Soon, she realised that it was safer to walk on the grass next to the pavement. Surprisingly, none of the other nameless souls who had been there before had thought of this. And, although it felt a little bit like sacrilege to disturb the perfect snow, at least there was less risk of tripping on the soft grass.
After what felt like a hundred trudging, crunching steps, she realised that she was in a different kind of movie to what she’d expected. It was one of those bleak survival thriller movies, one of those The Thing-inspired Arctic horror movies. Even though she was sure that this street was just an ordinary, cosy suburban street most of the time, it felt more like a harsh ice planet. An alien world where everything was in flux and anything could happen.
Becca kept trudging along, realising that going home would take the same amount of walking regardless of which route she took. That was, if she’d got her directions right. All of the streets looked pretty much the same. The same collection of dark shapes floating in grey nothingness. Like something from a glitched-out computer game.
Then, slowly, the dark shapes began to get lighter. By now, her face felt slightly numb and the only noise was the constant sniffling of her nose. After a while, the only thing she could see was shifting white television static against the greyness. It felt like she was nowhere and everywhere at the same time. Yet, she kept walking forwards. Forwards. Forwards. There had to be something if she kept walking forwards.
For a second, she thought that she glimpsed something in the greyness. It had many long, twisting arms. It almost seemed to beckon to her. Maybe it was just a gnarled old tree? Maybe it was something that wasn’t meant to exist in everyday life? Some unthinkable cosmic horror that preyed on lost wanderers. Something that called this grey void home.
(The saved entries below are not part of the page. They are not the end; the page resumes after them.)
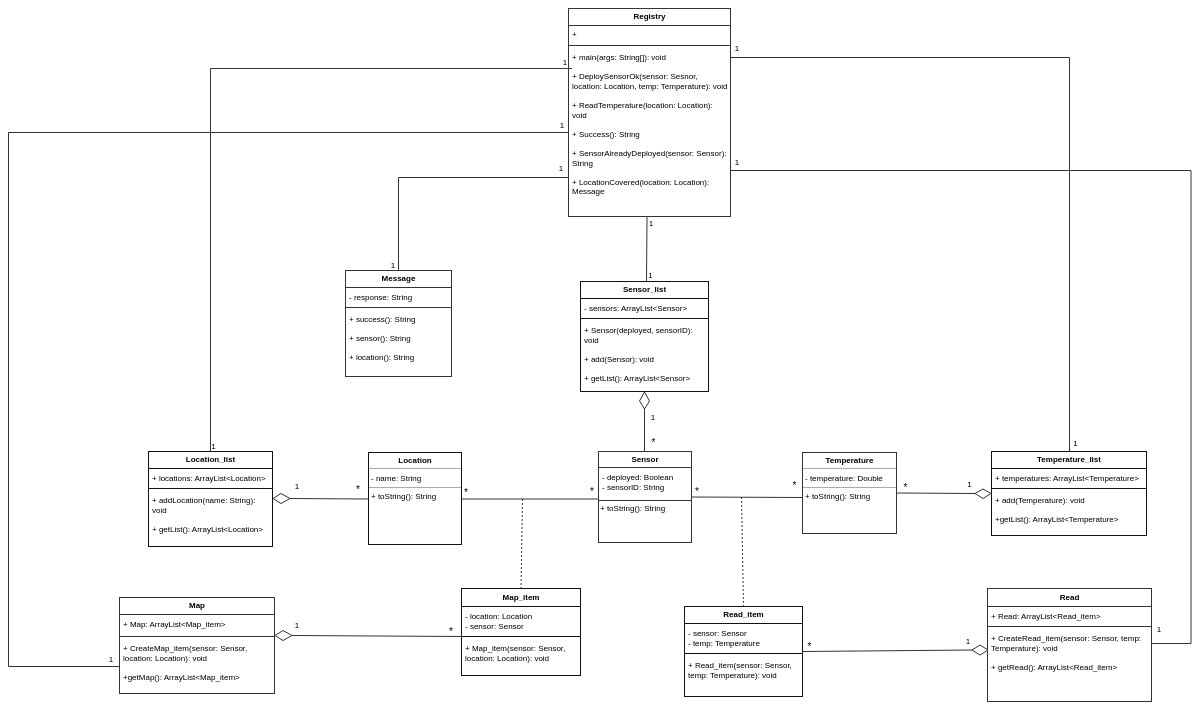
<!DOCTYPE html>
<html lang="en">
<head>
<meta charset="utf-8">
<title>Sensor registry class diagram</title>
<style>
:root { --paper: #fff; --ink: #000; --line: #333; --strong: #111; --faint: #aaa; }
* { box-sizing: border-box; }
html, body { margin: 0; }
body { width: 1200px; height: 711px; overflow: hidden; background: var(--paper); }
.diagram { position: relative; width: 1200px; height: 711px; overflow: hidden; color: var(--ink); font: 8px/9.6px "Liberation Sans", Arial, sans-serif; }
.class { position: absolute; display: grid; grid-template-rows: var(--head, 16px) var(--attrs, 20px) 1fr; border: 1px solid var(--edge, var(--line)); background: var(--paper); white-space: nowrap; }
.strong { --edge: var(--strong); }
.soft { --rule: var(--faint); --head: 15px; --attrs: 19px; --inset: 2px; --ops-top: 4px; }
.class h2 { margin: 0; font-size: 8px; line-height: 9.6px; align-self: center; text-align: center; }
.attributes, .operations { border-top: 1px solid var(--rule, var(--edge, var(--line))); padding: 5px 0 0 var(--inset, 3px); }
.operations { padding-top: var(--ops-top, 7px); }
.class p { margin: 0 0 9.6px; }
.attributes p { margin: 0; }
#registry { left: 568px; top: 8px; width: 163px; height: 209px; }
#registry .attributes { padding-top: 4px; }
#message { left: 345px; top: 270px; width: 107px; height: 107px; }
#sensor-list { left: 580px; top: 281px; width: 129px; height: 111px; }
#location-list { left: 148px; top: 451px; width: 125px; height: 96px; }
#location { left: 368px; top: 452px; width: 94px; height: 93px; }
#sensor { left: 598px; top: 451px; width: 94px; height: 92px; --head: 15px; --attrs: 33px; --inset: 1px; --ops-top: 3px; }
#sensor .attributes { padding-left: 3px; }
#temperature { left: 802px; top: 452px; width: 95px; height: 82px; }
#temperature-list { left: 991px; top: 451px; width: 156px; height: 85px; }
#map { left: 119px; top: 597px; width: 156px; height: 97px; --attrs: 22px; }
#map-item { left: 461px; top: 588px; width: 120px; height: 88px; --head: 17px; --attrs: 30px; }
#read-item { left: 684px; top: 606px; width: 119px; height: 91px; --attrs: 30px; }
#read { left: 987px; top: 588px; width: 165px; height: 114px; --head: 17px; }
.relations { position: absolute; inset: 0; }
.associations { fill: none; stroke: var(--line); }
.dashed { stroke-dasharray: 2 2; }
.aggregates { fill: var(--paper); stroke: var(--line); }
.multiplicity { fill: var(--ink); text-anchor: middle; font-size: 8px; }
.many { font-size: 10px; }
</style>
</head>
<body>
<main class="diagram">
  <article class="class" id="registry">
    <h2>Registry</h2>
    <div class="attributes"><p>+</p></div>
    <div class="operations">
      <p>+ main(args: String[]): void</p>
      <p>+ DeploySensorOk(sensor: Sesnor,<br>location: Location, temp: Temperature): void</p>
      <p>+ ReadTemperature(location: Location):<br>void</p>
      <p>+ Success(): String</p>
      <p>+ SensorAlreadyDeployed(sensor: Sensor):<br>String</p>
      <p>+ LocationCovered(location: Location):<br>Message</p>
    </div>
  </article>

  <article class="class" id="message">
    <h2>Message</h2>
    <div class="attributes"><p>- response: String</p></div>
    <div class="operations">
      <p>+ success(): String</p>
      <p>+ sensor(): String</p>
      <p>+ location(): String</p>
    </div>
  </article>

  <article class="class strong" id="sensor-list">
    <h2>Sensor_list</h2>
    <div class="attributes"><p>- sensors: ArrayList&lt;Sensor&gt;</p></div>
    <div class="operations">
      <p>+ Sensor(deployed, sensorID):<br>void</p>
      <p>+ add(Sensor): void</p>
      <p>+ getList(): ArrayList&lt;Sensor&gt;</p>
    </div>
  </article>

  <article class="class strong" id="location-list">
    <h2>Location_list</h2>
    <div class="attributes"><p>+ locations: ArrayList&lt;Location&gt;</p></div>
    <div class="operations">
      <p>+ addLocation(name: String):<br>void</p>
      <p>+ getList(): ArrayList&lt;Location&gt;</p>
    </div>
  </article>

  <article class="class strong soft" id="location">
    <h2>Location</h2>
    <div class="attributes"><p>- name: String</p></div>
    <div class="operations"><p>+ toString(): String</p></div>
  </article>

  <article class="class" id="sensor">
    <h2>Sensor</h2>
    <div class="attributes"><p>- deployed: Boolean</p><p>- sensorID: String</p></div>
    <div class="operations"><p>+ toString(): String</p></div>
  </article>

  <article class="class soft" id="temperature">
    <h2>Temperature</h2>
    <div class="attributes"><p>- temperature: Double</p></div>
    <div class="operations"><p>+ toString(): String</p></div>
  </article>

  <article class="class strong" id="temperature-list">
    <h2>Temperature_list</h2>
    <div class="attributes"><p>+ temperatures: ArrayList&lt;Temperature&gt;</p></div>
    <div class="operations">
      <p>+ add(Temperature): void</p>
      <p>+getList(): ArrayList&lt;Temperature&gt;</p>
    </div>
  </article>

  <article class="class" id="map">
    <h2>Map</h2>
    <div class="attributes"><p>+ Map: ArrayList&lt;Map_item&gt;</p></div>
    <div class="operations">
      <p>+ CreateMap_item(sensor: Sensor,<br>location: Location): void</p>
      <p>+getMap(): ArrayList&lt;Map_item&gt;</p>
    </div>
  </article>

  <article class="class strong" id="map-item">
    <h2>Map_item</h2>
    <div class="attributes"><p>- location: Location</p><p>- sensor: Sensor</p></div>
    <div class="operations"><p>+ Map_item(sensor: Sensor,<br>location: Location): void</p></div>
  </article>

  <article class="class strong" id="read-item">
    <h2>Read_item</h2>
    <div class="attributes"><p>- sensor: Sensor</p><p>- temp: Temperature</p></div>
    <div class="operations"><p>+ Read_item(sensor: Sensor,<br>temp: Temperature): void</p></div>
  </article>

  <article class="class" id="read">
    <h2>Read</h2>
    <div class="attributes"><p>+ Read: ArrayList&lt;Read_item&gt;</p></div>
    <div class="operations">
      <p>+ CreateRead_item(sensor: Sensor, temp:<br>Temperature): void</p>
      <p>+ getRead(): ArrayList&lt;Read_item&gt;</p>
    </div>
  </article>

  <svg class="relations" width="1200" height="711" viewBox="0 0 1200 711">
    <g class="associations">
      <polyline points="572,68.5 210.5,68.5 210.5,451"/>
      <polyline points="568,132.5 8.5,132.5 8.5,666.5 119,666.5"/>
      <polyline points="568,177.5 398.5,177.5 398.5,270"/>
      <polyline points="731,57.5 1069.5,57.5 1069.5,451"/>
      <polyline points="730.5,27 730.5,170.5 1191,170.5 1191,643.5 1151.5,643.5 1151.5,638"/>
      <line x1="647" y1="217" x2="646.5" y2="281"/>
      <line x1="644.5" y1="409" x2="644.5" y2="451"/>
      <line x1="290" y1="498.5" x2="368" y2="499"/>
      <line x1="462" y1="499" x2="598" y2="499"/>
      <line x1="692" y1="497" x2="802" y2="497.5"/>
      <line x1="897" y1="493" x2="975" y2="493.5"/>
      <line x1="292" y1="635.5" x2="461" y2="636.5"/>
      <line x1="803" y1="651.5" x2="972" y2="650"/>
      <line class="dashed" x1="522.5" y1="499" x2="521" y2="588"/>
      <line class="dashed" x1="741.5" y1="497" x2="743.5" y2="606"/>
    </g>
    <g class="aggregates">
      <polygon points="644.5,392 649.5,401 644.5,409 639.5,401"/>
      <polygon points="273,498.5 281,493.5 290,498.5 281,503.5"/>
      <polygon points="975,493.5 983,489 991,493.5 983,498.5"/>
      <polygon points="275,635.5 283,630.5 292,635.5 283,640.5"/>
      <polygon points="972,650 980,645 988,650 980,655"/>
    </g>
    <g class="multiplicity">
      <text x="737" y="51">1</text>
      <text x="565" y="65">1</text>
      <text x="562" y="128">1</text>
      <text x="561" y="171">1</text>
      <text x="737" y="165">1</text>
      <text x="651" y="226">1</text>
      <text x="650.5" y="278">1</text>
      <text x="393" y="268">1</text>
      <text x="213.5" y="449">1</text>
      <text x="1075.5" y="446">1</text>
      <text x="653" y="420">1</text>
      <text x="297" y="489">1</text>
      <text x="969.5" y="487">1</text>
      <text x="297" y="628">1</text>
      <text x="968" y="644">1</text>
      <text x="1159" y="632">1</text>
      <text x="111" y="662">1</text>
    </g>
    <g class="multiplicity many">
      <text x="653.5" y="446">*</text>
      <text x="358" y="493">*</text>
      <text x="466" y="496">*</text>
      <text x="592" y="495">*</text>
      <text x="697" y="495">*</text>
      <text x="794.5" y="489">*</text>
      <text x="905.5" y="491">*</text>
      <text x="451" y="635">*</text>
      <text x="809.5" y="650">*</text>
    </g>
  </svg>
</main>
</body>
</html>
Some long-forgotten monster that was once whispered about to scare people away from walking in the snow.
Becca didn’t care. She turned and ran, every frantic footstep crunching silently above the sound of her breath. The white static seemed to get thicker and her face felt more numb. Then she saw an orange light.
At first, she froze like a deer, terrified that she’d stepped out into the road and was staring at the last pair of headlights she’d ever see. After what felt like two hundred thunderous heartbeats, she noticed that the light hadn’t moved. Slowly, she trudged towards it. As a large angular shape emerged from the greyness, she realised that it was the local pub.
The pub looked like something from an old German fairytale. A märchen, or whatever it was called. With the barn-like roof, the stout trees in the beer garden, the glowing orange light on the wall and the thick coating of undisturbed snow, it could have come straight from the pages of The Brothers Grimm or whatever.
As she shoved her frozen hands into her pockets and trudged towards the door, she remembered the other thing about the old fairytales – for all of their beauty and splendour, they were cruel, harsh things. This really was a fairytale winter.